Blueberries pack a powerful antioxidant punch, whether eaten fresh or from the freezer, according to a researcher. Anthocyanins, a group of antioxidant compounds, are responsible for the color in blueberries, and since most of the color is in the skin, freezing the blueberries actually improves the availability of the antioxidants.
Categories: Science

Exodus Intelligence Details Zero-Day Vulnerabilities In Tails OS

Slashdot - Tue, 22/07/2014 - 4:10pm
New submitter I Ate A Candle (3762149) writes Tails OS, the Tor-reliant privacy-focused operating system made famous by Edward Snowden, contains a number of zero-day vulnerabilities that could be used to take control of the OS and execute code remotely. At least that's according to zero-day exploit seller Exodus Intelligence, which counts DARPA amongst its customer base. The company plans to tell the Tails team about the issues "in due time", said Aaron Portnoy, co-founder and vice president of Exodus, but it isn't giving any information on a disclosure timeline. This means users of Tails are in danger of being de-anonymised. Even version 1.1, which hit public release today (22 July 2014), is affected. Snowden famously used Tails to manage the NSA files. The OS can be held on a USB stick and leaves no trace once removed from the drive. It uses the Tor network to avoid identification of the user, but such protections may be undone by the zero-day exploits Exodus holds.

Read more of this story at Slashdot.
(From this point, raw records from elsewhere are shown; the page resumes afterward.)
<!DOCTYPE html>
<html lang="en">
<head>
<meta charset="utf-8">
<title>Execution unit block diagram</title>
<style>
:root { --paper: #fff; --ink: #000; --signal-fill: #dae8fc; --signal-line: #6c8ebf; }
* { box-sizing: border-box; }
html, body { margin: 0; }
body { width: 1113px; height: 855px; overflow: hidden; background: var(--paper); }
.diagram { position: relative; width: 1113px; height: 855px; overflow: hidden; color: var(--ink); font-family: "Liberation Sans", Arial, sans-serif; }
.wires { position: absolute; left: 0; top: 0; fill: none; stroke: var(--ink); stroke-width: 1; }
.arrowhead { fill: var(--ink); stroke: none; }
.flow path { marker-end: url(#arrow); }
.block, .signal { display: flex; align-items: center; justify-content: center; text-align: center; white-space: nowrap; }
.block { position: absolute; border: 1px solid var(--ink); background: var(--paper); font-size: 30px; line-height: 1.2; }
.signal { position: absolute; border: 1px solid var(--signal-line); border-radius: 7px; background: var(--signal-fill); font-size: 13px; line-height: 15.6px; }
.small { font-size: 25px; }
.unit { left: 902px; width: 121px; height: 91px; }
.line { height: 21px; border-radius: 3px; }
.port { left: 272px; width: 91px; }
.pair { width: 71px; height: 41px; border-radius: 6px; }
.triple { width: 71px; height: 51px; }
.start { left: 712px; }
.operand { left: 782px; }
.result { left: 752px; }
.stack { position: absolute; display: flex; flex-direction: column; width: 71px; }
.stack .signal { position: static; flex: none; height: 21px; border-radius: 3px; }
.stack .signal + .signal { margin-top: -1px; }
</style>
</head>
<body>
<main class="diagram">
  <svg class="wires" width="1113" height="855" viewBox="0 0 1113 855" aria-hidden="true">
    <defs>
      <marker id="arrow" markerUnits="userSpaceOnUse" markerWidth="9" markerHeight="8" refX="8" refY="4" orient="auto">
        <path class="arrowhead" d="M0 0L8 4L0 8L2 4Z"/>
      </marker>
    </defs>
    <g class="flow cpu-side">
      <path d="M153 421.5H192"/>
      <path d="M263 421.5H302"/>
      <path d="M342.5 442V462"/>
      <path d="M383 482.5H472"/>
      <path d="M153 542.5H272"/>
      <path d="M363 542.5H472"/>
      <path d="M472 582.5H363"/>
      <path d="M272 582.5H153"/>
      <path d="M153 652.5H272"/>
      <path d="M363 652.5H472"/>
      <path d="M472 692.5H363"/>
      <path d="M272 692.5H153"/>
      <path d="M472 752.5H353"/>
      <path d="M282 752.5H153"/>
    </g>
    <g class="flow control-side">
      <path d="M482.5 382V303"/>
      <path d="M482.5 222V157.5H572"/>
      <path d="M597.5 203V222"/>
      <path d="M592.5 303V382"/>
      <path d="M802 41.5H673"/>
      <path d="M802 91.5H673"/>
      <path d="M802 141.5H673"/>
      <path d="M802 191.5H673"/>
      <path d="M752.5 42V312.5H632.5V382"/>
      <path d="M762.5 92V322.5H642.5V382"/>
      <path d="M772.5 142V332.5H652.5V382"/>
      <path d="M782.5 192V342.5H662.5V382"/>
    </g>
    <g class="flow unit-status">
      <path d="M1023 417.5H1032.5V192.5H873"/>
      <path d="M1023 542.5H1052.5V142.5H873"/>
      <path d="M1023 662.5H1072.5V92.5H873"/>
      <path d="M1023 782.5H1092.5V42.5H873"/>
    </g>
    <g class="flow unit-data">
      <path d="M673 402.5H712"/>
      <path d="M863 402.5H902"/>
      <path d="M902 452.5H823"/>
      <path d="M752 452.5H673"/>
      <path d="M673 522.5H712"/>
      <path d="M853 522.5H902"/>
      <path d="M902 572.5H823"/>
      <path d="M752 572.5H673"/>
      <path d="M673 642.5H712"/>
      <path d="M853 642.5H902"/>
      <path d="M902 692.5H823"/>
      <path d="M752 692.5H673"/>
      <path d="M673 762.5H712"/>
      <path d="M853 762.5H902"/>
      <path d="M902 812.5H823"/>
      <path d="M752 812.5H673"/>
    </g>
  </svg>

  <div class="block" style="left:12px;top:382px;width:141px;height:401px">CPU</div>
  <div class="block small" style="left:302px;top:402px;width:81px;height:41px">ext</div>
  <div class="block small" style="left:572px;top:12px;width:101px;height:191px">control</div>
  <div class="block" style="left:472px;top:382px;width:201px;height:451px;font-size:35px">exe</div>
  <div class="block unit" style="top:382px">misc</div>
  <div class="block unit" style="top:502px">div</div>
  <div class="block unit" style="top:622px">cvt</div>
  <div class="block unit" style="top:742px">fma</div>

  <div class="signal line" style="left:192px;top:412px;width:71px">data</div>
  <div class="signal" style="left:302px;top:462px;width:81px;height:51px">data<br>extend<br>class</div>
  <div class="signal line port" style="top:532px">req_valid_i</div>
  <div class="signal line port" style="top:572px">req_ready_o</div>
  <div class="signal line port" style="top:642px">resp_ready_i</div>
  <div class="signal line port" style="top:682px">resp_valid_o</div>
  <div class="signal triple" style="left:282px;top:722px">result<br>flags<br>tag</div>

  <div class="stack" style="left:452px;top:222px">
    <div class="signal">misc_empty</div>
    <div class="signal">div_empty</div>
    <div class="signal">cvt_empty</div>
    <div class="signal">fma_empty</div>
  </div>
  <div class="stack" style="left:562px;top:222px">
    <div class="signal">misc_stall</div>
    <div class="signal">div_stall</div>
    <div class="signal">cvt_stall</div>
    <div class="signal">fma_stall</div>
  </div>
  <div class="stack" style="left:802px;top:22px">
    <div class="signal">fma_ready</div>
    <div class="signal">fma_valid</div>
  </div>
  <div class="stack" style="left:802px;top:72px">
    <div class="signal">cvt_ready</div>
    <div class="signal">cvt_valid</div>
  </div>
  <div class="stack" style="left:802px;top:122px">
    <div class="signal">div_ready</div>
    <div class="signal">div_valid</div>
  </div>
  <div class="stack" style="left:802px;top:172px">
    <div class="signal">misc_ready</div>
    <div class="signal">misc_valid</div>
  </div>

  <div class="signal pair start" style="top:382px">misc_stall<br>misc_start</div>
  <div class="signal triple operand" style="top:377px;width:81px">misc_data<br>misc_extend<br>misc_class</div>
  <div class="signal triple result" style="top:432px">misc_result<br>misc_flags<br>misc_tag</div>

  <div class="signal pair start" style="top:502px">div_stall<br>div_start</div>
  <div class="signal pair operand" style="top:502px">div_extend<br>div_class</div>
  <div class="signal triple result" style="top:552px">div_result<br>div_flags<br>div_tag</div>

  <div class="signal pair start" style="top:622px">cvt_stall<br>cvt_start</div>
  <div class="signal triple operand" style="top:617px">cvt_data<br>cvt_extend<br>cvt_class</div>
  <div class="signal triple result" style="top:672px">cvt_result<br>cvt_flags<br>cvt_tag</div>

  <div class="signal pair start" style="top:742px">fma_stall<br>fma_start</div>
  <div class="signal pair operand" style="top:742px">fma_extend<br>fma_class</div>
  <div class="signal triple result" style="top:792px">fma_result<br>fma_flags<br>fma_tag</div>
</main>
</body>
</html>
Categories: Science

Exodus Intelligence Details Zero-Day Vulnerabilities In Tails OS

Slashdot - Tue, 22/07/2014 - 4:10pm
New submitter I Ate A Candle (3762149) writes Tails OS, the Tor-reliant privacy-focused operating system made famous by Edward Snowden, contains a number of zero-day vulnerabilities that could be used to take control of the OS and execute code remotely. At least that's according to zero-day exploit seller Exodus Intelligence, which counts DARPA amongst its customer base. The company plans to tell the Tails team about the issues "in due time", said Aaron Portnoy, co-founder and vice president of Exodus, but it isn't giving any information on a disclosure timeline. This means users of Tails are in danger of being de-anonymised. Even version 1.1, which hit public release today (22 July 2014), is affected. Snowden famously used Tails to manage the NSA files. The OS can be held on a USB stick and leaves no trace once removed from the drive. It uses the Tor network to avoid identification of the user, but such protections may be undone by the zero-day exploits Exodus holds.

Read more of this story at Slashdot.








Categories: Science

Exodus Intelligence Details Zero-Day Vulnerabilities In Tails OS

Slashdot - Tue, 22/07/2014 - 4:10pm
New submitter I Ate A Candle (3762149) writes Tails OS, the Tor-reliant privacy-focused operating system made famous by Edward Snowden, contains a number of zero-day vulnerabilities that could be used to take control of the OS and execute code remotely. At least that's according to zero-day exploit seller Exodus Intelligence, which counts DARPA amongst its customer base. The company plans to tell the Tails team about the issues "in due time", said Aaron Portnoy, co-founder and vice president of Exodus, but it isn't giving any information on a disclosure timeline. This means users of Tails are in danger of being de-anonymised. Even version 1.1, which hit public release today (22 July 2014), is affected. Snowden famously used Tails to manage the NSA files. The OS can be held on a USB stick and leaves no trace once removed from the drive. It uses the Tor network to avoid identification of the user, but such protections may be undone by the zero-day exploits Exodus holds.

Read more of this story at Slashdot.








Categories: Science